# What you need to do
If an entry holds a picture, leave that picture out; copy everything else exactly.

══════

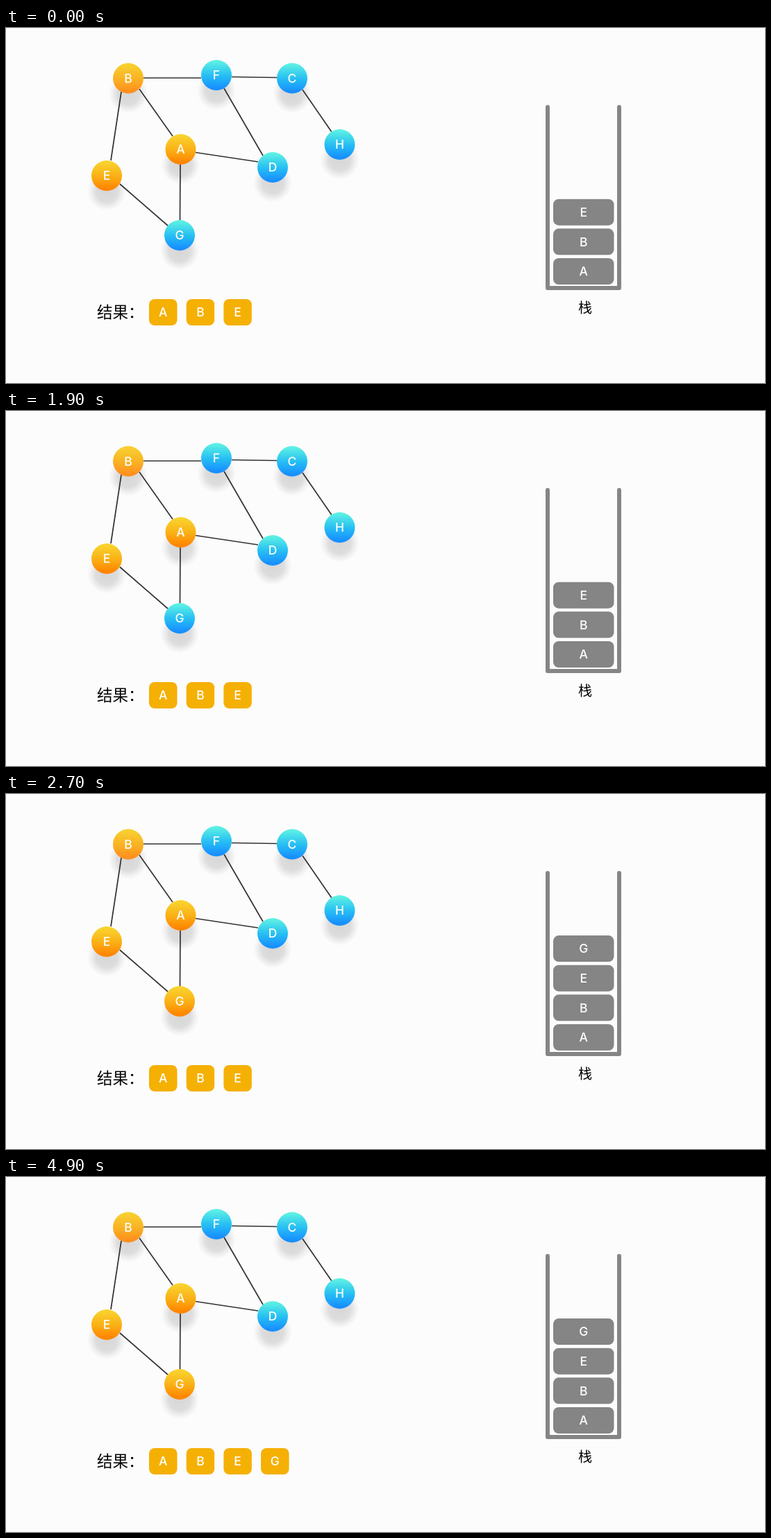
Recreate the animation shown at these times as an HTML page. Size 1093 by 512 pixels, loop 5 s.

```html
<!DOCTYPE html>
<html lang="zh-CN">
<head>
<meta charset="utf-8">
<title>Depth-first search</title>
<style>
  html, body { margin: 0; width: 100%; height: 100%; overflow: hidden; background: #fcfcfc; }
  svg { display: block; width: 100vw; height: 100vh; }
  text { font-family: "Inter", "Liberation Sans", sans-serif; font-weight: 500; font-size: 17.5px; fill: #fff; text-anchor: middle; }
  .label { font-family: "Noto Sans CJK SC", "Noto Sans CJK", sans-serif; fill: #000; }
</style>
</head>
<body>
<svg viewBox="0 0 1093 512" xmlns="http://www.w3.org/2000/svg">
  <defs>
    <radialGradient id="shade">
      <stop offset="0" stop-color="#000" stop-opacity=".15"/>
      <stop offset=".55" stop-color="#000" stop-opacity=".125"/>
      <stop offset=".8" stop-color="#000" stop-opacity=".05"/>
      <stop offset="1" stop-color="#000" stop-opacity="0"/>
    </radialGradient>
  </defs>
  <g id="shadows"></g>
  <g id="edges" stroke="#333" stroke-width="1.7"></g>
  <g id="nodes"></g>
  <text class="label" x="131" y="418" style="font-size:22.5px;text-anchor:start">结果：</text>
  <g id="results"></g>
  <path d="M780 114V375H883V114" fill="none" stroke="#858585" stroke-width="6" stroke-linecap="round" stroke-linejoin="round"/>
  <g id="stack"></g>
  <text class="label" x="834" y="410.5" style="font-size:20px;font-weight:400">栈</text>
</svg>
<script>
const LOOP = 5000, TICK = 100;
const BLUE = [[92, 240, 228], [38, 190, 243], [24, 144, 255]];
const TAN = [[199, 184, 146], [178, 169, 146], [160, 158, 150]];
const GOLD = [[249, 211, 46], [250, 176, 22], [255, 134, 0]];
const AMBER = [[248, 208, 48], [249, 178, 36], [255, 144, 30]];

const nodes = {
  A: [251.5, 175, GOLD], B: [176, 72.5, AMBER], C: [412, 72.5, BLUE], D: [384, 201, BLUE],
  E: [145, 213, GOLD], F: [303, 68, BLUE], G: [250, 299, BLUE], H: [480.5, 168, BLUE]
};
const edges = [
  [198, 72, 281, 72], [325, 70.5, 390, 71.5], [427, 89, 469, 150],
  [166, 92, 151, 191], [192, 88, 240, 156], [273, 179.5, 363, 193],
  [314, 87, 370, 184], [251, 197, 250.5, 277], [164, 225, 233, 285]
];

const $ = id => document.getElementById(id);
const clamp = v => Math.min(1, Math.max(0, v));
const span = (t, from, to) => clamp((t - from) / (to - from));
const ease = p => p * p * (3 - 2 * p);
const rgb = c => `rgb(${c.map(Math.round)})`;
const mix = (a, b, p) => a.map((v, i) => v + (b[i] - v) * p);

function add(parent, tag, attrs, text) {
  const el = document.createElementNS("http://www.w3.org/2000/svg", tag);
  for (const k in attrs) el.setAttribute(k, attrs[k]);
  if (text) el.textContent = text;
  return parent.appendChild(el);
}

function letter(parent, x, y, ch) {
  add(parent, "text", { x, y: y + 6.4 }, ch);
}

function box(parent, x, y, w, fill, ch) {
  const g = add(parent, "g", {});
  add(g, "rect", { x, y, width: w, height: 38, rx: 8, fill });
  letter(g, x + w / 2, y + 19, ch);
  return g;
}

function addNode(ch) {
  const [x, y, colors] = nodes[ch];
  add($("shadows"), "circle", { cx: x, cy: y + 22.5, r: 28, fill: "url(#shade)" });
  const id = "fill" + ch;
  const grad = add($("nodes"), "linearGradient", { id, x1: 0, y1: 0, x2: 0, y2: 1 });
  const stops = colors.map((c, i) => add(grad, "stop", { offset: [0.05, 0.52, 0.92][i], "stop-color": rgb(c) }));
  add($("nodes"), "circle", { cx: x, cy: y, r: 22, fill: `url(#${id})` });
  letter($("nodes"), x, y, ch);
  return stops;
}

const stops = {};
for (const ch in nodes) stops[ch] = addNode(ch);
for (const [x1, y1, x2, y2] of edges) add($("edges"), "line", { x1, y1, x2, y2 });

const tiles = [..."ABEG"].map((ch, i) => box($("results"), 206 + i * 53.7, 391, 40.5, "#f5b004", ch));
const blocks = [..."ABEG"].map((ch, i) => box($("stack"), 788, 332 - i * 42.65, 87.5, "#858585", ch));
const newTile = tiles[3], newBlock = blocks[3];

function draw(t) {
  const p = span(t, 2000, 2400) * 2;
  stops.G.forEach((s, i) => {
    const c = p < 1 ? mix(BLUE[i], TAN[i], p) : mix(TAN[i], GOLD[i], p - 1);
    s.setAttribute("stop-color", rgb(c));
  });
  const lift = -83.3 * (1 - ease(span(t, 2250, 2650)));
  newBlock.setAttribute("transform", `translate(0 ${lift})`);
  newBlock.setAttribute("opacity", span(t, 1920, 2180));
  newTile.setAttribute("opacity", ease(span(t, 3100, 3500)));
}

// The motion advances ten times a second.
function loop() {
  const t = performance.now() % LOOP;
  draw(Math.floor(t / TICK) * TICK);
  requestAnimationFrame(loop);
}
loop();
</script>
</body>
</html>
```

══════

# Your solution
Recreate the animation shown at these times as an HTML page. Size 1093 by 512 pixels, loop 5 s.

```html
<!DOCTYPE html>
<html lang="zh-CN">
<head>
<meta charset="utf-8">
<title>Depth-first search</title>
<style>
  html, body { margin: 0; width: 100%; height: 100%; overflow: hidden; background: #fcfcfc; }
  svg { display: block; width: 100vw; height: 100vh; }
  text { font-family: "Inter", "Liberation Sans", sans-serif; font-weight: 500; font-size: 17.5px; fill: #fff; text-anchor: middle; }
  .label { font-family: "Noto Sans CJK SC", "Noto Sans CJK", sans-serif; fill: #000; }
</style>
</head>
<body>
<svg viewBox="0 0 1093 512" xmlns="http://www.w3.org/2000/svg">
  <defs>
    <radialGradient id="shade">
      <stop offset="0" stop-color="#000" stop-opacity=".15"/>
      <stop offset=".55" stop-color="#000" stop-opacity=".125"/>
      <stop offset=".8" stop-color="#000" stop-opacity=".05"/>
      <stop offset="1" stop-color="#000" stop-opacity="0"/>
    </radialGradient>
  </defs>
  <g id="shadows"></g>
  <g id="edges" stroke="#333" stroke-width="1.7"></g>
  <g id="nodes"></g>
  <text class="label" x="131" y="418" style="font-size:22.5px;text-anchor:start">结果：</text>
  <g id="results"></g>
  <path d="M780 114V375H883V114" fill="none" stroke="#858585" stroke-width="6" stroke-linecap="round" stroke-linejoin="round"/>
  <g id="stack"></g>
  <text class="label" x="834" y="410.5" style="font-size:20px;font-weight:400">栈</text>
</svg>
<script>
const LOOP = 5000, TICK = 100;
const BLUE = [[92, 240, 228], [38, 190, 243], [24, 144, 255]];
const TAN = [[199, 184, 146], [178, 169, 146], [160, 158, 150]];
const GOLD = [[249, 211, 46], [250, 176, 22], [255, 134, 0]];
const AMBER = [[248, 208, 48], [249, 178, 36], [255, 144, 30]];

const nodes = {
  A: [251.5, 175, GOLD], B: [176, 72.5, AMBER], C: [412, 72.5, BLUE], D: [384, 201, BLUE],
  E: [145, 213, GOLD], F: [303, 68, BLUE], G: [250, 299, BLUE], H: [480.5, 168, BLUE]
};
const edges = [
  [198, 72, 281, 72], [325, 70.5, 390, 71.5], [427, 89, 469, 150],
  [166, 92, 151, 191], [192, 88, 240, 156], [273, 179.5, 363, 193],
  [314, 87, 370, 184], [251, 197, 250.5, 277], [164, 225, 233, 285]
];

const $ = id => document.getElementById(id);
const clamp = v => Math.min(1, Math.max(0, v));
const span = (t, from, to) => clamp((t - from) / (to - from));
const ease = p => p * p * (3 - 2 * p);
const rgb = c => `rgb(${c.map(Math.round)})`;
const mix = (a, b, p) => a.map((v, i) => v + (b[i] - v) * p);

function add(parent, tag, attrs, text) {
  const el = document.createElementNS("http://www.w3.org/2000/svg", tag);
  for (const k in attrs) el.setAttribute(k, attrs[k]);
  if (text) el.textContent = text;
  return parent.appendChild(el);
}

function letter(parent, x, y, ch) {
  add(parent, "text", { x, y: y + 6.4 }, ch);
}

function box(parent, x, y, w, fill, ch) {
  const g = add(parent, "g", {});
  add(g, "rect", { x, y, width: w, height: 38, rx: 8, fill });
  letter(g, x + w / 2, y + 19, ch);
  return g;
}

function addNode(ch) {
  const [x, y, colors] = nodes[ch];
  add($("shadows"), "circle", { cx: x, cy: y + 22.5, r: 28, fill: "url(#shade)" });
  const id = "fill" + ch;
  const grad = add($("nodes"), "linearGradient", { id, x1: 0, y1: 0, x2: 0, y2: 1 });
  const stops = colors.map((c, i) => add(grad, "stop", { offset: [0.05, 0.52, 0.92][i], "stop-color": rgb(c) }));
  add($("nodes"), "circle", { cx: x, cy: y, r: 22, fill: `url(#${id})` });
  letter($("nodes"), x, y, ch);
  return stops;
}

const stops = {};
for (const ch in nodes) stops[ch] = addNode(ch);
for (const [x1, y1, x2, y2] of edges) add($("edges"), "line", { x1, y1, x2, y2 });

const tiles = [..."ABEG"].map((ch, i) => box($("results"), 206 + i * 53.7, 391, 40.5, "#f5b004", ch));
const blocks = [..."ABEG"].map((ch, i) => box($("stack"), 788, 332 - i * 42.65, 87.5, "#858585", ch));
const newTile = tiles[3], newBlock = blocks[3];

function draw(t) {
  const p = span(t, 2000, 2400) * 2;
  stops.G.forEach((s, i) => {
    const c = p < 1 ? mix(BLUE[i], TAN[i], p) : mix(TAN[i], GOLD[i], p - 1);
    s.setAttribute("stop-color", rgb(c));
  });
  const lift = -83.3 * (1 - ease(span(t, 2250, 2650)));
  newBlock.setAttribute("transform", `translate(0 ${lift})`);
  newBlock.setAttribute("opacity", span(t, 1920, 2180));
  newTile.setAttribute("opacity", ease(span(t, 3100, 3500)));
}

// The motion advances ten times a second.
function loop() {
  const t = performance.now() % LOOP;
  draw(Math.floor(t / TICK) * TICK);
  requestAnimationFrame(loop);
}
loop();
</script>
</body>
</html>
```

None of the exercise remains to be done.